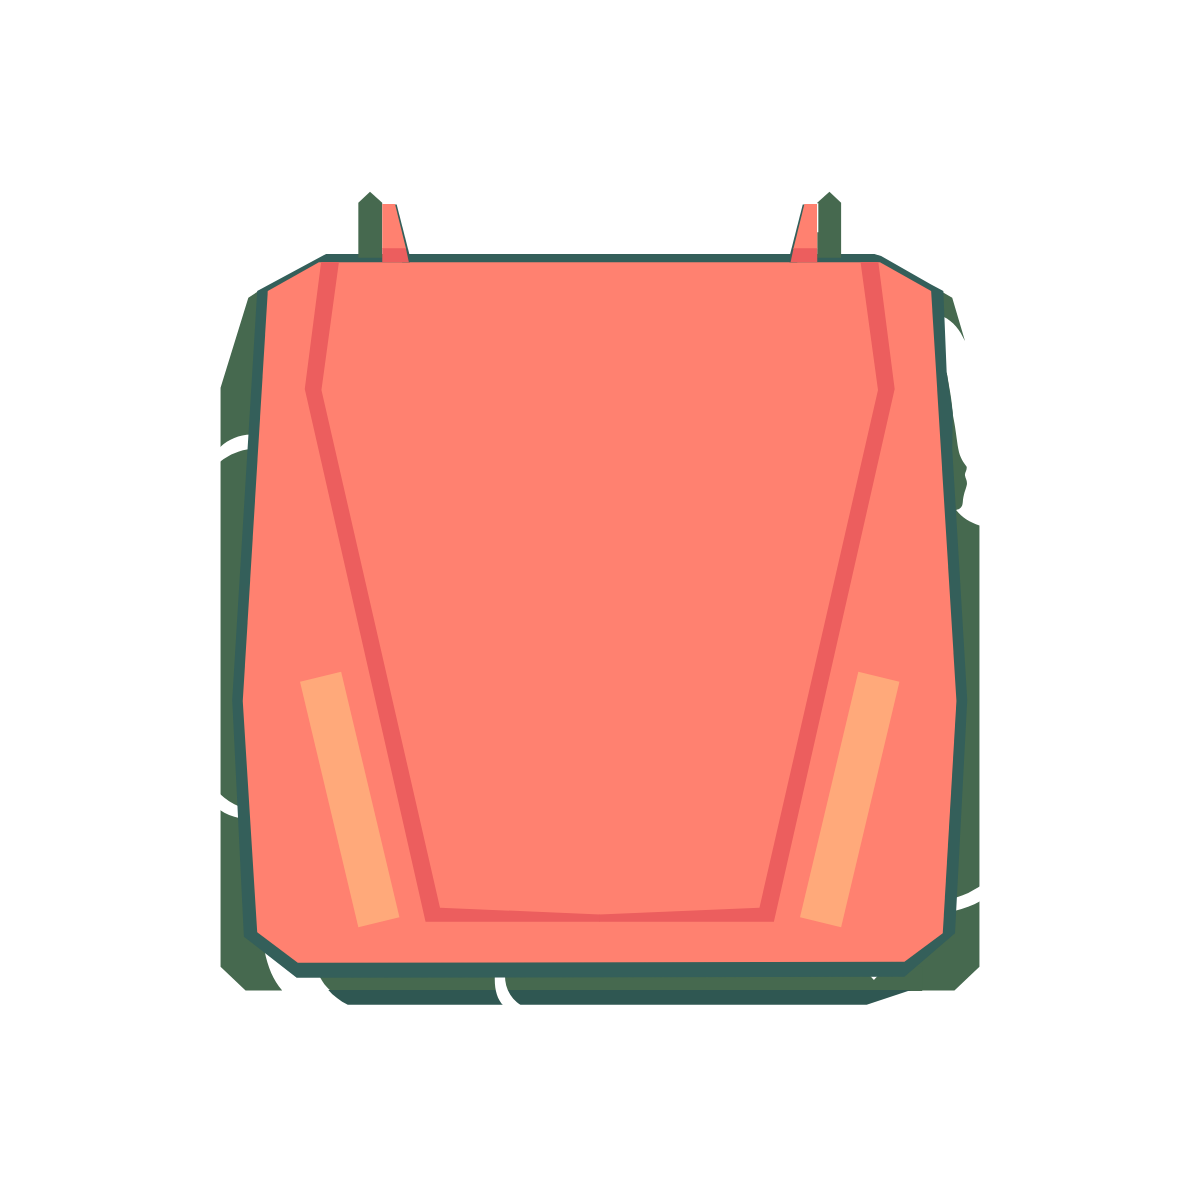
<!DOCTYPE html>
<html lang="en">
<head>
<meta charset="utf-8">
<title>Coral panel illustration</title>
<style>
:root {
  --paper: #ffffff;
  --coral: #ff8170;
  --crease: #ec5e5e;
  --amber: #ffa97a;
  --moss: #46694f;
  --teal: #345f5a;
  --deep-teal: #2f5752;
}
html, body { margin: 0; padding: 0; background: var(--paper); overflow: hidden; }
.canvas { display: block; width: 1200px; height: 1200px; background: var(--paper); }
.moss { fill: var(--moss); }
.teal { fill: var(--teal); }
.deep-teal { fill: var(--deep-teal); }
.coral { fill: var(--coral); }
.crease { fill: var(--crease); }
.amber { fill: var(--amber); }
.paper { fill: var(--paper); }
</style>
</head>
<body>
<svg class="canvas" viewBox="0 0 1080 1080" role="img" aria-label="Coral panel with red creases and amber bars over a dark green backing">
  <defs>
    <g id="post">
      <path class="moss" d="M322.5 232V182.500L333 172.500L344 182.500V232Z"/>
      <path class="teal" d="M355 184L357 184L369 231V236H362Z"/>
      <path class="coral" d="M344 183.500H355.500L365.500 224H344Z"/>
      <path class="crease" d="M344 223.500H365.300L368 236H344Z"/>
    </g>
    <path id="crease-side" d="M289 236H305L289.300 351L396 817L540 823V829.500H383L274.300 350Z"/>
    <path id="bar" d="M270 613.500L307 604.500L359.500 825.500L322.500 834.500Z"/>
  </defs>

  <g id="backing">
    <path class="moss" d="M234 261L223.500 268L198.500 349V870L221 891.500H254C246 882 241 871 238 855L300 700Z"/>
    <path class="moss" d="M845 261L857 268L868.500 307C864 297 858 289 849 285L800 330Z"/>
    <path class="moss" d="M852 335C854 347 857 361 857.500 373C860 385 861 395 862.500 404C864 412 867 416 870 420C870.500 424 868 425 868.500 428C869 431 871 433 870 437C869 441 867 445 866.500 452C866 457 864 458 860.500 459C866 466 873 470 881.500 473V870L859 891.500H700V600Z"/>
    <path class="moss" d="M285 870C287 880 292 887 298 892H830V870Z"/>
    <path class="deep-teal" d="M295.500 891H820L780 904.300H313C306 901 300 896 295.500 891Z"/>
  </g>

  <g id="backing-gaps" class="paper">
    <path d="M198 402.500C206 395 215 391.500 226 391V404C216 405 207 408.500 198 415.500Z"/>
    <path d="M198 714.500C203 719.500 209 723 216 726V736.500C209 735 203 732.500 198 729Z"/>
    <path d="M445.500 876H454.500C454 889 459 898 469 905H453C447 899 444.500 889 445.500 876Z"/>
    <path d="M860 808C868 806 875 802 882.500 797.500V811C875 815 868 818 859 820Z"/>
    <path d="M782 877H791L786.500 882Z"/>
  </g>

  <g id="panel">
    <path class="teal" d="M293.500 228.500H787L793 230.500L838 256L849 262L852 335L857.500 372L857 404L870.500 630L859.500 840L814 879L267 880L219.500 843L209 630L231.500 262Z"/>
    <path class="coral" d="M287 236H792L838 262L860.800 631L848.500 840L814 865.500L268 866.500L231.500 839L218.500 631L241 262Z"/>
  </g>

  <g id="posts">
    <use href="#post"/>
    <use href="#post" transform="translate(1079.500 0) scale(-1 1)"/>
    <path class="paper" d="M735.300 183H736.500V209H735.300Z"/>
  </g>

  <g id="creases" class="crease">
    <use href="#crease-side"/>
    <use href="#crease-side" transform="translate(1079.500 0) scale(-1 1)"/>
  </g>

  <g id="bars" class="amber">
    <use href="#bar"/>
    <use href="#bar" transform="translate(1079.500 0) scale(-1 1)"/>
  </g>
</svg>
</body>
</html>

---+---

Repeat, exactly and in full, each line from the start of the data to the line that contains "402.500C206 395 215". Pictures do not go in.

<!DOCTYPE html>
<html lang="en">
<head>
<meta charset="utf-8">
<title>Coral panel illustration</title>
<style>
:root {
  --paper: #ffffff;
  --coral: #ff8170;
  --crease: #ec5e5e;
  --amber: #ffa97a;
  --moss: #46694f;
  --teal: #345f5a;
  --deep-teal: #2f5752;
}
html, body { margin: 0; padding: 0; background: var(--paper); overflow: hidden; }
.canvas { display: block; width: 1200px; height: 1200px; background: var(--paper); }
.moss { fill: var(--moss); }
.teal { fill: var(--teal); }
.deep-teal { fill: var(--deep-teal); }
.coral { fill: var(--coral); }
.crease { fill: var(--crease); }
.amber { fill: var(--amber); }
.paper { fill: var(--paper); }
</style>
</head>
<body>
<svg class="canvas" viewBox="0 0 1080 1080" role="img" aria-label="Coral panel with red creases and amber bars over a dark green backing">
  <defs>
    <g id="post">
      <path class="moss" d="M322.5 232V182.500L333 172.500L344 182.500V232Z"/>
      <path class="teal" d="M355 184L357 184L369 231V236H362Z"/>
      <path class="coral" d="M344 183.500H355.500L365.500 224H344Z"/>
      <path class="crease" d="M344 223.500H365.300L368 236H344Z"/>
    </g>
    <path id="crease-side" d="M289 236H305L289.300 351L396 817L540 823V829.500H383L274.300 350Z"/>
    <path id="bar" d="M270 613.500L307 604.500L359.500 825.500L322.500 834.500Z"/>
  </defs>

  <g id="backing">
    <path class="moss" d="M234 261L223.500 268L198.500 349V870L221 891.500H254C246 882 241 871 238 855L300 700Z"/>
    <path class="moss" d="M845 261L857 268L868.500 307C864 297 858 289 849 285L800 330Z"/>
    <path class="moss" d="M852 335C854 347 857 361 857.500 373C860 385 861 395 862.500 404C864 412 867 416 870 420C870.500 424 868 425 868.500 428C869 431 871 433 870 437C869 441 867 445 866.500 452C866 457 864 458 860.500 459C866 466 873 470 881.500 473V870L859 891.500H700V600Z"/>
    <path class="moss" d="M285 870C287 880 292 887 298 892H830V870Z"/>
    <path class="deep-teal" d="M295.500 891H820L780 904.300H313C306 901 300 896 295.500 891Z"/>
  </g>

  <g id="backing-gaps" class="paper">
    <path d="M198 402.500C206 395 215 391.500 226 391V404C216 405 207 408.500 198 415.500Z"/>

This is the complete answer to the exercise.